### Task prompt
Tell me how many lines of the entries below include the string "NIGHT", and give only the number.

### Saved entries

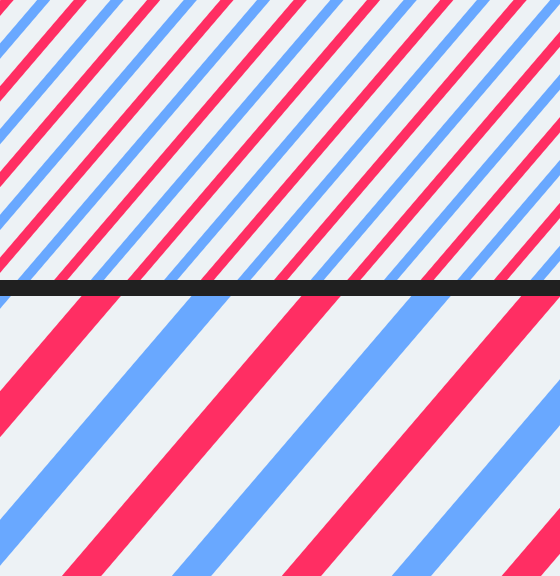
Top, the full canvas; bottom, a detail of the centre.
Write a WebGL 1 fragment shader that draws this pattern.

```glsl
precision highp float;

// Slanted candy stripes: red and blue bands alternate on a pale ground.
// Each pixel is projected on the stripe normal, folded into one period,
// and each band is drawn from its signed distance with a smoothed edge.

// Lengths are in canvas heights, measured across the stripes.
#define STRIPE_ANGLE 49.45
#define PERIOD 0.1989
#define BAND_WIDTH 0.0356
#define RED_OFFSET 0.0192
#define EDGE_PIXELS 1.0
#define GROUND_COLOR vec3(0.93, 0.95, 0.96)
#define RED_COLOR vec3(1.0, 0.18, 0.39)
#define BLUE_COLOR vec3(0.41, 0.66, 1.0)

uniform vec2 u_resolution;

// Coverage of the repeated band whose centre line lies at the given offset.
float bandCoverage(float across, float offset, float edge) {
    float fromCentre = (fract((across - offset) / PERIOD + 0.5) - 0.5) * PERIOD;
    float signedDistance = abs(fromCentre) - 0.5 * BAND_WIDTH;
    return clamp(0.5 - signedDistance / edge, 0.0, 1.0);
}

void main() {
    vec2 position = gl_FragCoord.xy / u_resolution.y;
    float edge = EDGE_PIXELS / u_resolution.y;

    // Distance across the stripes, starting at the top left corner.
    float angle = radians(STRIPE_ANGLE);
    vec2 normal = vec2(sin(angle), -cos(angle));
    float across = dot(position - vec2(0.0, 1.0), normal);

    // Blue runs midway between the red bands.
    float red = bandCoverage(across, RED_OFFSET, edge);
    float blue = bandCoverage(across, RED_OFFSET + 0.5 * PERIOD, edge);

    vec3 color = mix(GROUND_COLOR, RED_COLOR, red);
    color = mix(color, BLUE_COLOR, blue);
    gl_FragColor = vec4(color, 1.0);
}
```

---

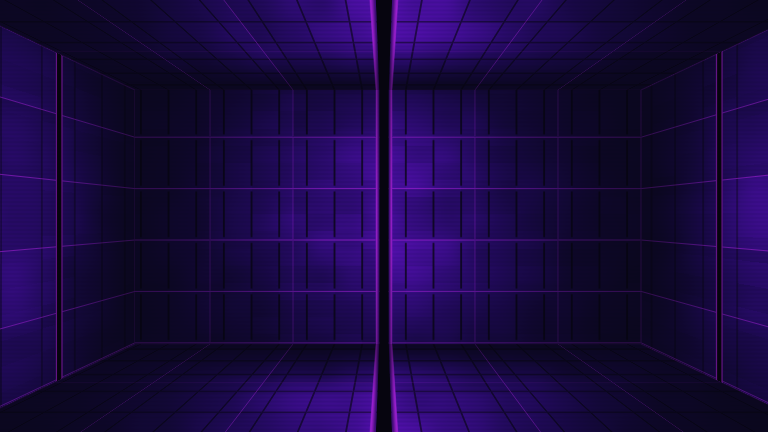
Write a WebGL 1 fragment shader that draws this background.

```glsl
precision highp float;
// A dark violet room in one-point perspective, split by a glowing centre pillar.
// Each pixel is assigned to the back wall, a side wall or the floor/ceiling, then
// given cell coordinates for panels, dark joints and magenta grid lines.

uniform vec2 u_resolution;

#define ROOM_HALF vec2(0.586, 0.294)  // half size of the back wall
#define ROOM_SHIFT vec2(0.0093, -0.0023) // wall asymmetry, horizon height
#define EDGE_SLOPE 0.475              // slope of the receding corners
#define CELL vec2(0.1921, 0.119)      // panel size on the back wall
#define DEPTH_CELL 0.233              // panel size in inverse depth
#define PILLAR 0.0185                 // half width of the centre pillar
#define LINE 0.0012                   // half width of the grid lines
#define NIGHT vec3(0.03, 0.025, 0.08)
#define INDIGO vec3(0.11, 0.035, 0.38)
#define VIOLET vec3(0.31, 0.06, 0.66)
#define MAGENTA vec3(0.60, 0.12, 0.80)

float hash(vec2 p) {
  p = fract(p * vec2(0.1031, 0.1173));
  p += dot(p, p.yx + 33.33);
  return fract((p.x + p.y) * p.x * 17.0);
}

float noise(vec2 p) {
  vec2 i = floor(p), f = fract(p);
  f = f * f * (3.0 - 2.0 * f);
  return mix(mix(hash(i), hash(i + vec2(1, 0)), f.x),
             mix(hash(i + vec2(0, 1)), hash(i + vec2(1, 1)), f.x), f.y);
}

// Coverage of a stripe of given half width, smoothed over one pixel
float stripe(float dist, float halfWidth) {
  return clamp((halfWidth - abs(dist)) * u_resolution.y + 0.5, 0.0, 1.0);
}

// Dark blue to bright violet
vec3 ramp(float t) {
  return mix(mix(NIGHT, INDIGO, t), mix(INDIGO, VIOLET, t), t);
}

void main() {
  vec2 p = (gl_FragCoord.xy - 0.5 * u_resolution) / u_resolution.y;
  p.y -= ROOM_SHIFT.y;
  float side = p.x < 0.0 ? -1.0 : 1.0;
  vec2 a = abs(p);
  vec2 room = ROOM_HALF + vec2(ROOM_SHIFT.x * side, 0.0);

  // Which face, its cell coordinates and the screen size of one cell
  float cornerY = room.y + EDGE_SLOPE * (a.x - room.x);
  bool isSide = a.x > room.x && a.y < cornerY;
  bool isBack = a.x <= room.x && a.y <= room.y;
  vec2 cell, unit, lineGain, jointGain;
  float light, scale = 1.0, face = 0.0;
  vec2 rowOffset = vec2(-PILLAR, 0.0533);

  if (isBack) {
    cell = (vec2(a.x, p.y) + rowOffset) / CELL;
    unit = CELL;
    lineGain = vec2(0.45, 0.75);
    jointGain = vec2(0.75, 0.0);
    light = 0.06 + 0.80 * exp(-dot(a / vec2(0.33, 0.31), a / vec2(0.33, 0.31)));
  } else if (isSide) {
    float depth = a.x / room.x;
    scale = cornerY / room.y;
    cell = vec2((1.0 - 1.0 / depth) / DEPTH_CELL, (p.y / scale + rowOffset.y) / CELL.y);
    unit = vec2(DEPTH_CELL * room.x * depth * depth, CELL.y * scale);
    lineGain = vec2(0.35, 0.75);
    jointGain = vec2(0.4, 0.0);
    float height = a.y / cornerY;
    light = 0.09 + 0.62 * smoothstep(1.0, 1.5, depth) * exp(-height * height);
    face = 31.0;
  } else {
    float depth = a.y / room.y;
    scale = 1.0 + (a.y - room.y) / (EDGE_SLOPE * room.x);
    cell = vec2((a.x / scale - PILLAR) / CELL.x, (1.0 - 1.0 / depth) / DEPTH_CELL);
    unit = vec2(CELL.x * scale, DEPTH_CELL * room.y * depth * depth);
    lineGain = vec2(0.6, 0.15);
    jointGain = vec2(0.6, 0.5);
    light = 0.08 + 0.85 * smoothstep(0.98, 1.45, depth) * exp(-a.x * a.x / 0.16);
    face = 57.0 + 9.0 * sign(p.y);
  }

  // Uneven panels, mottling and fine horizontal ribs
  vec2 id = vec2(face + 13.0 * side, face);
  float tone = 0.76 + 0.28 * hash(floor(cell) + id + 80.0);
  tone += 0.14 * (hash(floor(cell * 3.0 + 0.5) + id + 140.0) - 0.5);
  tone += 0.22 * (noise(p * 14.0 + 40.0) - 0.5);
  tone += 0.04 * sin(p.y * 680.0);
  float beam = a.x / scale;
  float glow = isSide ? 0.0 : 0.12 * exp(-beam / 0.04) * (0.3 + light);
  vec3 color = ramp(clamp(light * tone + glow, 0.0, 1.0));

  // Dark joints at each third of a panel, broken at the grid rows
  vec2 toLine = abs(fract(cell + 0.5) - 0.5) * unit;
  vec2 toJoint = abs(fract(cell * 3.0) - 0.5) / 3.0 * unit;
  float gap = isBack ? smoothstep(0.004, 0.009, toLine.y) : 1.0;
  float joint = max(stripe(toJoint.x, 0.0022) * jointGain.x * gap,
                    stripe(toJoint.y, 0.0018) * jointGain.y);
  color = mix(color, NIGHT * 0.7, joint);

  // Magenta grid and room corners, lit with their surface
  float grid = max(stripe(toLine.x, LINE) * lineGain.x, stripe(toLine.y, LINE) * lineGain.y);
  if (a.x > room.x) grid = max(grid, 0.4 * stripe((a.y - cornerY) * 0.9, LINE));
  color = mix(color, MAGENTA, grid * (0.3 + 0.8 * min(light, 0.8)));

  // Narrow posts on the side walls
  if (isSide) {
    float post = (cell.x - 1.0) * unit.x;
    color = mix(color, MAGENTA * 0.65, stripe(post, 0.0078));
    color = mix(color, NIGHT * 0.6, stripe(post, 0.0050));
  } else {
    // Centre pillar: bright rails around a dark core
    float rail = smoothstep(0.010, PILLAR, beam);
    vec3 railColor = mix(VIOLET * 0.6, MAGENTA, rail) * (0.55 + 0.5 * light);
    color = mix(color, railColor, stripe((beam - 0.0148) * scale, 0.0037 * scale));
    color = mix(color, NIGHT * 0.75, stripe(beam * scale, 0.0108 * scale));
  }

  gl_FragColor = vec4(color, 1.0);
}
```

### Task solution
5